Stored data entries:
----------
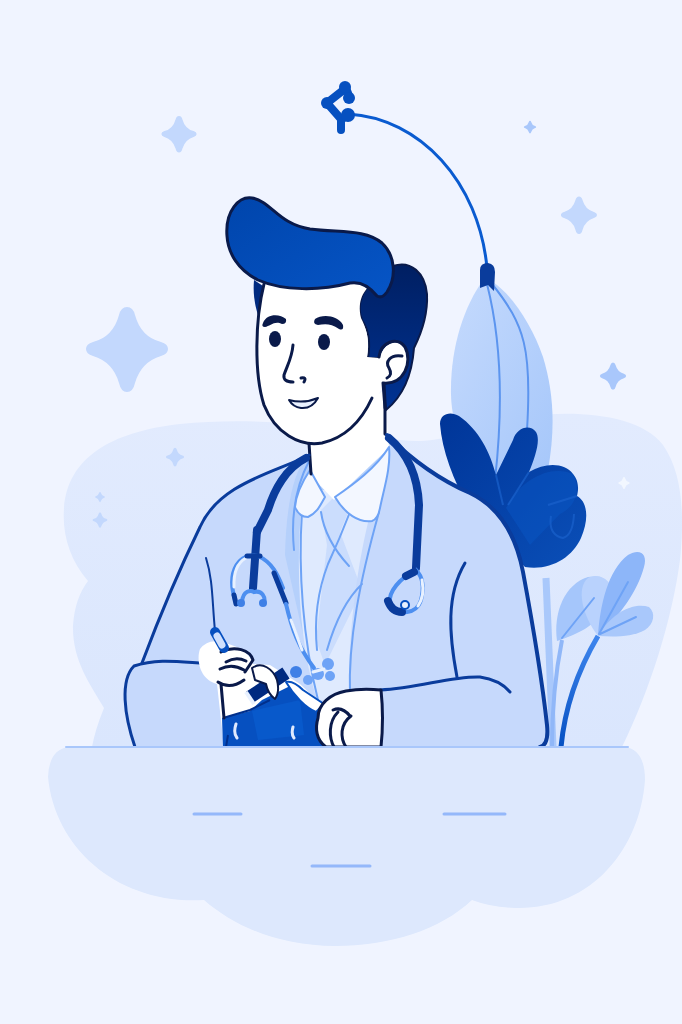
<!DOCTYPE html>
<html lang="en">
<head>
<meta charset="utf-8">
<title>Doctor at a desk</title>
<style>
:root {
  --paper: #f0f4ff;
  --blob: #dfe9fd;
  --desk: #dde8fd;
  --coat: #c6d9fc;
  --lapel: #b5d0fb;
  --shirt: #dfeafe;
  --tie: #c4d9fd;
  --star: #c3d8fd;
  --line-soft: #94b8fa;
  --line-mid: #6ea3f6;
  --blue: #0650c0;
  --outline: #0a3c9c;
  --navy: #002a80;
  --ink: #0a1a4a;
  --white: #ffffff;
}
html, body { margin: 0; height: 100%; overflow: hidden; background: var(--paper); }
svg { display: block; width: 682px; height: 1024px; }
.line { fill: none; stroke: var(--outline); stroke-width: 3; stroke-linecap: round; stroke-linejoin: round; }
.ink { stroke: var(--ink); }
.soft { fill: none; stroke: var(--line-mid); stroke-width: 2; stroke-linecap: round; stroke-linejoin: round; }
.stars { fill: var(--star); }
.tube { fill: none; stroke: var(--outline); stroke-width: 8; stroke-linecap: round; stroke-linejoin: round; }
.tube-thin { stroke-width: 5; }
.metal { fill: none; stroke: #4d8ff0; stroke-width: 4; stroke-linecap: round; }
.shine { fill: none; stroke: #e8f1ff; stroke-width: 3; stroke-linecap: round; }
</style>
</head>
<body>
<svg viewBox="0 0 682 1024" role="img" aria-label="Illustration of a smiling doctor with a stethoscope sitting at a desk">
  <defs>
    <path id="star" d="M0-42Q6-42 8-34Q14-12 34-7Q41-5 41 0Q41 5 34 7Q14 13 8 34Q6 43 0 43Q-6 43-8 34Q-14 13-34 7Q-41 5-41 0Q-41-5-34-7Q-14-12-8-34Q-6-42 0-42Z"/>
    <linearGradient id="leaf-tall" x1="0" y1="0" x2="1" y2="1">
      <stop offset="0" stop-color="#c5dafd"/>
      <stop offset="1" stop-color="#a6c7fa"/>
    </linearGradient>
    <linearGradient id="leaf-dark" x1="0" y1="0" x2="1" y2="1">
      <stop offset="0" stop-color="#003598"/>
      <stop offset="1" stop-color="#0a4fb8"/>
    </linearGradient>
    <linearGradient id="hair-front" x1="0" y1="0" x2="1" y2="1">
      <stop offset="0" stop-color="#0045ac"/>
      <stop offset="1" stop-color="#0655c6"/>
    </linearGradient>
    <linearGradient id="hair-back" x1="0" y1="0" x2="0" y2="1">
      <stop offset="0" stop-color="#001f62"/>
      <stop offset="1" stop-color="#003394"/>
    </linearGradient>
    <linearGradient id="stem" x1="0" y1="0" x2="0" y2="1">
      <stop offset="0" stop-color="#3f86ee"/>
      <stop offset="1" stop-color="#0550c2"/>
    </linearGradient>
    <linearGradient id="blob-fill" x1="0" y1="0" x2="0" y2="1">
      <stop offset="0" stop-color="#e2ebfe"/>
      <stop offset="1" stop-color="#dae6fd"/>
    </linearGradient>
  </defs>

  <rect width="682" height="1024" fill="var(--paper)"/>

  <g id="backdrop">
    <path fill="url(#blob-fill)" d="M92 747Q95 730 104 708C90 684 72 660 73 625Q75 598 88 581C70 560 62 535 64 508C68 458 110 432 180 424C250 417 330 424 400 440C450 446 475 422 530 416C580 410 640 415 663 445C684 475 684 520 680 560C672 620 650 690 622 747Z"/>
  </g>

  <g id="stars" class="stars">
    <use href="#star" transform="translate(127 349)"/>
    <use href="#star" transform="translate(179 134) scale(.43)"/>
    <use href="#star" transform="translate(579 215) scale(.44)"/>
    <use href="#star" transform="translate(613 376) scale(.32)" fill="#a9c7fb"/>
    <use href="#star" transform="translate(530 127) scale(.15)" fill="#a9c7fb"/>
    <use href="#star" transform="translate(175 457) scale(.22)"/>
    <use href="#star" transform="translate(100 497) scale(.12)"/>
    <use href="#star" transform="translate(100 520) scale(.18)"/>
    <use href="#star" transform="translate(624 483) scale(.14)" fill="#f2f7ff"/>
  </g>

  <g id="arched-stem">
    <path d="M348 114C420 118 479 182 487 268" fill="none" stroke="#0a5bd0" stroke-width="3"/>
    <path d="M346 88L327 103L341 119V130M327 103L341 119L350 115M346 88L350 98" fill="none" stroke="var(--blue)" stroke-width="8" stroke-linecap="round" stroke-linejoin="round"/>
    <g fill="var(--blue)">
      <circle cx="345" cy="87" r="6"/><circle cx="327" cy="103" r="6"/><circle cx="349" cy="98" r="6"/><circle cx="348" cy="115" r="7"/>
    </g>
  </g>

  <g id="large-plant">
    <path fill="url(#leaf-tall)" d="M484 279C463 307 450 350 451 395C452 430 466 456 490 480L548 470C556 425 553 390 543 357C532 325 512 295 493 282Z"/>
    <path fill="none" stroke="#5c95ef" stroke-width="2" d="M487 284C500 335 504 400 495 480M492 284C525 325 532 350 527 430"/>
    <path fill="var(--outline)" d="M480 270Q480 263 488 263Q495 264 495 272L494 291L488 285L480 288Z"/>
    <path fill="url(#leaf-dark)" d="M440 424C440 413 451 411 459 416C479 430 490 452 496 475L513 440C517 427 530 424 536 432C541 440 535 457 529 472C546 462 565 463 573 474C580 482 578 492 577 496C588 502 589 520 581 538C572 558 550 571 525 567L470 510C453 480 442 450 440 424Z"/>
    <path fill="#0a57c6" opacity=".45" d="M506 508C520 480 550 464 573 474C581 490 576 506 560 514L530 545Z"/>
    <path fill="none" stroke="#1a62cc" stroke-width="2" opacity=".7" d="M496 475L503 505M529 472L508 505M577 496L548 505M551 516Q548 535 563 538Q573 535 574 514"/>
  </g>

  <g id="small-plant">
    <path fill="none" stroke="#a9c8fb" stroke-width="7" d="M546 578L553 747"/>
    <path fill="none" stroke="#90b7f8" stroke-width="4" d="M562 640Q552 690 552 747"/>
    <path fill="#a5c6fb" d="M557 641C553 612 565 584 588 577C607 574 612 590 606 605C598 625 578 634 557 641Z"/>
    <path fill="#b9d2fd" d="M598 636C582 615 576 588 588 578C600 572 612 580 614 596Z"/>
    <path fill="#8db6f9" d="M598 636C600 605 608 570 628 555C640 548 648 554 644 567C638 590 620 616 598 636Z"/>
    <path fill="#a9c8fb" d="M598 636C612 612 634 602 649 607C656 613 654 624 645 630C632 637 615 637 598 636Z"/>
    <path class="soft" d="M562 638L594 598M599 634L628 582M600 634L636 617"/>
    <path fill="none" stroke="url(#stem)" stroke-width="5" d="M598 636C578 670 565 705 561 747"/>
  </g>

  <g id="coat">
    <path fill="var(--coat)" d="M308 455C280 470 220 485 200 527C180 568 160 615 142 663C125 668 122 690 135 747H542Q549 745 547 725C541 670 531 615 523 572C515 530 495 505 470 493C440 480 412 460 387 435Z"/>
    <path fill="var(--lapel)" d="M308 455C291 474 286 515 285 555L318 700H350V650C352 590 365 510 388 440Z"/>
    <path fill="var(--shirt)" d="M303 490C295 560 298 640 317 700H349C348 630 358 550 377 490Z"/>
    <path fill="var(--tie)" d="M321 510L334 497L350 508L340 532L362 590L325 665L316 640L327 545Z" opacity=".75"/>
    <path class="soft" d="M302 512C298 570 303 640 318 700M379 512C360 580 348 640 350 695M321 512Q325 540 349 566M350 512Q340 538 328 564C318 590 314 620 317 650M362 584Q340 605 327 650"/>
    <path class="soft" d="M309 461C294 490 291 520 294 550"/>
  </g>

  <g id="neck">
    <path fill="var(--white)" d="M309 435L311 476L334 500L389 448L385 390Z"/>
    <path fill="#f3f7ff" stroke="var(--line-mid)" stroke-width="2" stroke-linejoin="round" d="M310 470C302 482 296 496 295 507Q299 517 308 517C317 513 320 506 325 497Z"/>
    <path fill="#f3f7ff" stroke="var(--line-mid)" stroke-width="2" stroke-linejoin="round" d="M389 447C376 468 354 484 335 497C345 514 359 523 372 521Q378 519 380 508C384 488 391 468 389 447Z"/>
    <path class="line ink" d="M309 443L311 474M385 400V434"/>
  </g>

  <g id="head">
    <path fill="url(#hair-back)" stroke="var(--ink)" stroke-width="2" d="M393 266C411 260 425 273 427 294C428 315 422 332 414 348C412 375 402 397 386 410L383 358L368 358Q372 335 362 320C356 305 362 290 375 280Z"/>
    <path fill="var(--navy)" d="M254 280L266 288L259 318C254 304 253 291 254 280Z"/>
    <path fill="var(--white)" d="M264 282C255 320 254 374 264 405C275 432 300 446 322 443C348 436 368 416 385 383C404 385 413 362 405 347C395 337 384 344 379 358L367 357C370 338 366 328 361 318C357 300 364 290 372 284Z"/>
    <path class="line ink" d="M264 284C255 320 254 374 264 405C275 433 300 447 322 443C344 438 361 422 372 398"/>
    <path class="line ink" stroke-width="2" d="M379 357C381 342 397 336 405 347C413 362 404 385 383 383L385 408M402 356C390 354 385 362 389 368Q393 375 387 378"/>
    <path fill="url(#hair-front)" stroke="var(--ink)" stroke-width="3" stroke-linejoin="round" d="M227 236C225 211 239 196 252 198C271 201 278 224 310 229C340 233 365 229 382 243C395 255 397 277 387 292Q382 299 377 296C370 287 362 281 350 283C320 291 283 291 258 280C238 270 228 253 227 236Z"/>
    <g id="face">
      <path fill="var(--ink)" d="M263 323C267 313 280 314 286 319Q287 324 282 324C275 320 270 326 265 327Q261 327 263 323ZM315 319C322 314 338 315 343 325Q344 331 339 329C331 323 324 324 318 325Q312 324 315 319Z"/>
      <ellipse cx="275" cy="339" rx="6" ry="8" fill="var(--ink)"/>
      <ellipse cx="324" cy="342" rx="6" ry="8" fill="var(--ink)"/>
      <path class="line ink" stroke-width="2" d="M293 345C292 358 287 366 284 375Q283 382 293 382M301 378Q307 377 304 382"/>
      <path fill="#e9f1ff" stroke="var(--ink)" stroke-width="2" stroke-linejoin="round" d="M289 400Q304 404 318 398Q312 409 301 408Q293 407 289 400Z"/>
    </g>
  </g>

  <g id="coat-outline" class="line">
    <path d="M309 455C278 472 220 482 200 527C180 568 160 615 142 663"/>
    <path d="M387 435C412 460 440 480 470 493C495 505 515 530 523 572C531 615 541 670 547 725Q549 745 540 747" stroke-width="4"/>
    <path d="M206 558C213 580 212 600 215 631" stroke-width="2"/>
    <path d="M465 563C446 595 449 635 457 677"/>
  </g>

  <g id="stethoscope">
    <path class="tube" d="M306 458C286 468 274 490 268 510L257 532"/>
    <path class="tube" stroke-width="6" d="M257 530L253 588"/>
    <path class="tube" d="M389 438C412 457 418 482 419 505L416 568"/>
    <path class="metal" d="M235 600C226 570 240 552 258 556C272 562 278 575 283 588"/>
    <path class="shine" d="M234 587Q233 565 246 558"/>
    <path class="tube tube-thin" d="M247 556H260M274 573L286 603M234 595L236 604"/>
    <path class="metal" d="M286 604C292 630 299 648 314 668"/>
    <path class="shine" stroke-width="2" d="M291 620L302 650"/>
    <path class="metal" d="M242 602C243 590 251 590 254 592C262 590 266 597 264 604"/>
    <circle cx="241" cy="603" r="4" fill="#3f80e6"/><circle cx="263" cy="603" r="4" fill="#3f80e6"/>
    <path class="metal" d="M416 570C400 578 388 592 390 603C398 617 417 614 421 600Q426 580 416 570Z"/>
    <path class="shine" d="M422 580Q425 596 418 606"/>
    <path class="tube" stroke-width="6" d="M388 601Q392 612 402 612M414 572L406 576"/>
    <circle cx="405" cy="605" r="4" fill="#e8f1ff" stroke="var(--blue)" stroke-width="2"/>
    <g fill="#6ea3f6">
      <circle cx="328" cy="664" r="6"/><circle cx="330" cy="676" r="5"/><circle cx="318" cy="674" r="6"/><circle cx="308" cy="680" r="5"/>
    </g>
    <path class="shine" d="M313 672L324 669"/>
  </g>

  <g id="left-arm">
    <path fill="var(--coat)" d="M135 747C124 715 120 680 134 666C160 655 190 664 224 666L228 747Z"/>
    <path class="line" d="M135 747C124 715 120 680 134 666C160 657 185 663 216 664"/>
  </g>

  <g id="hands">
    <path fill="var(--white)" d="M200 649Q208 639 220 642C236 645 250 652 253 664L270 665L300 684L322 705V747H224L217 684C200 680 196 660 200 649Z"/>
    <path fill="var(--blue)" d="M222 718L250 711L262 700L290 686L318 704L330 747H223Z"/>
    <path fill="#0a5fd2" opacity=".6" d="M252 711L300 700L304 735L258 740Z"/>
    <path fill="none" stroke="#002f8c" stroke-width="2" d="M223 718L250 710L270 700M228 735L226 747"/>
    <path d="M236 724Q233 733 237 738M293 727Q291 734 294 738" fill="none" stroke="#dfeafe" stroke-width="3" stroke-linecap="round"/>
    <path class="line ink" stroke-width="2" d="M221 652C235 645 250 650 253 660L245 672M226 662Q236 656 246 661M220 669Q232 663 244 670M218 682Q230 690 244 680M221 684L224 718"/>
    <path d="M215 632L224 648" stroke="var(--blue)" stroke-width="10" stroke-linecap="round"/>
    <path d="M217 636L222 645" stroke="#cfe0fe" stroke-width="7" stroke-linecap="round"/>
    <path d="M250 697L286 673" stroke="var(--navy)" stroke-width="13"/>
    <path d="M246 692L254 704" stroke="#e8f1ff" stroke-width="4"/>
    <path d="M267 680L272 692" stroke="#8db6f9" stroke-width="2"/>
    <path fill="var(--white)" stroke="var(--ink)" stroke-width="2" stroke-linejoin="round" d="M252 668C262 661 273 669 277 680Q280 692 275 699Q268 694 266 684L255 680Z"/>
    <path fill="var(--white)" stroke="var(--blue)" stroke-width="2" stroke-linejoin="round" d="M286 682Q293 680 303 690L324 704L316 712C306 708 294 696 286 682Z"/>
    <circle cx="296" cy="672" r="6" fill="#3f80e6"/>
  </g>

  <g id="right-arm">
    <path fill="var(--coat)" d="M380 690C420 688 450 676 480 677Q500 680 510 692L520 747H380Z"/>
    <path class="line" d="M380 690C420 688 450 676 480 677Q500 680 510 692"/>
    <path fill="var(--white)" stroke="var(--ink)" stroke-width="3" stroke-linejoin="round" d="M381 690Q384 718 381 747H326C316 740 315 728 318 718C318 704 330 694 346 691Q362 688 381 690Z"/>
    <path class="line ink" stroke-width="2" d="M338 712C328 722 329 738 334 747M351 716C340 724 340 738 346 747M333 710Q342 706 350 716"/>
  </g>

  <g id="desk">
    <path fill="var(--desk)" d="M68 747H625Q645 750 645 780C640 850 590 910 515 908Q490 907 472 900C440 930 390 946 335 946C280 946 235 927 204 900C120 905 55 850 48 777Q49 750 68 747Z"/>
    <path d="M66 747H628" stroke="#a9c7fb" stroke-width="2" stroke-linecap="round"/>
    <path d="M194 814H241M444 814H505M312 866H370" stroke="var(--line-soft)" stroke-width="3" stroke-linecap="round"/>
  </g>
</svg>
</body>
</html>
----------
Goal of the exercise:
Taking the entries above, write out exactly the lines starting with the line containing "680 510 692L520" and going on through the line containing "690Q384 718 381", both included, and nothing else.

Task response:
    <path fill="var(--coat)" d="M380 690C420 688 450 676 480 677Q500 680 510 692L520 747H380Z"/>
    <path class="line" d="M380 690C420 688 450 676 480 677Q500 680 510 692"/>
    <path fill="var(--white)" stroke="var(--ink)" stroke-width="3" stroke-linejoin="round" d="M381 690Q384 718 381 747H326C316 740 315 728 318 718C318 704 330 694 346 691Q362 688 381 690Z"/>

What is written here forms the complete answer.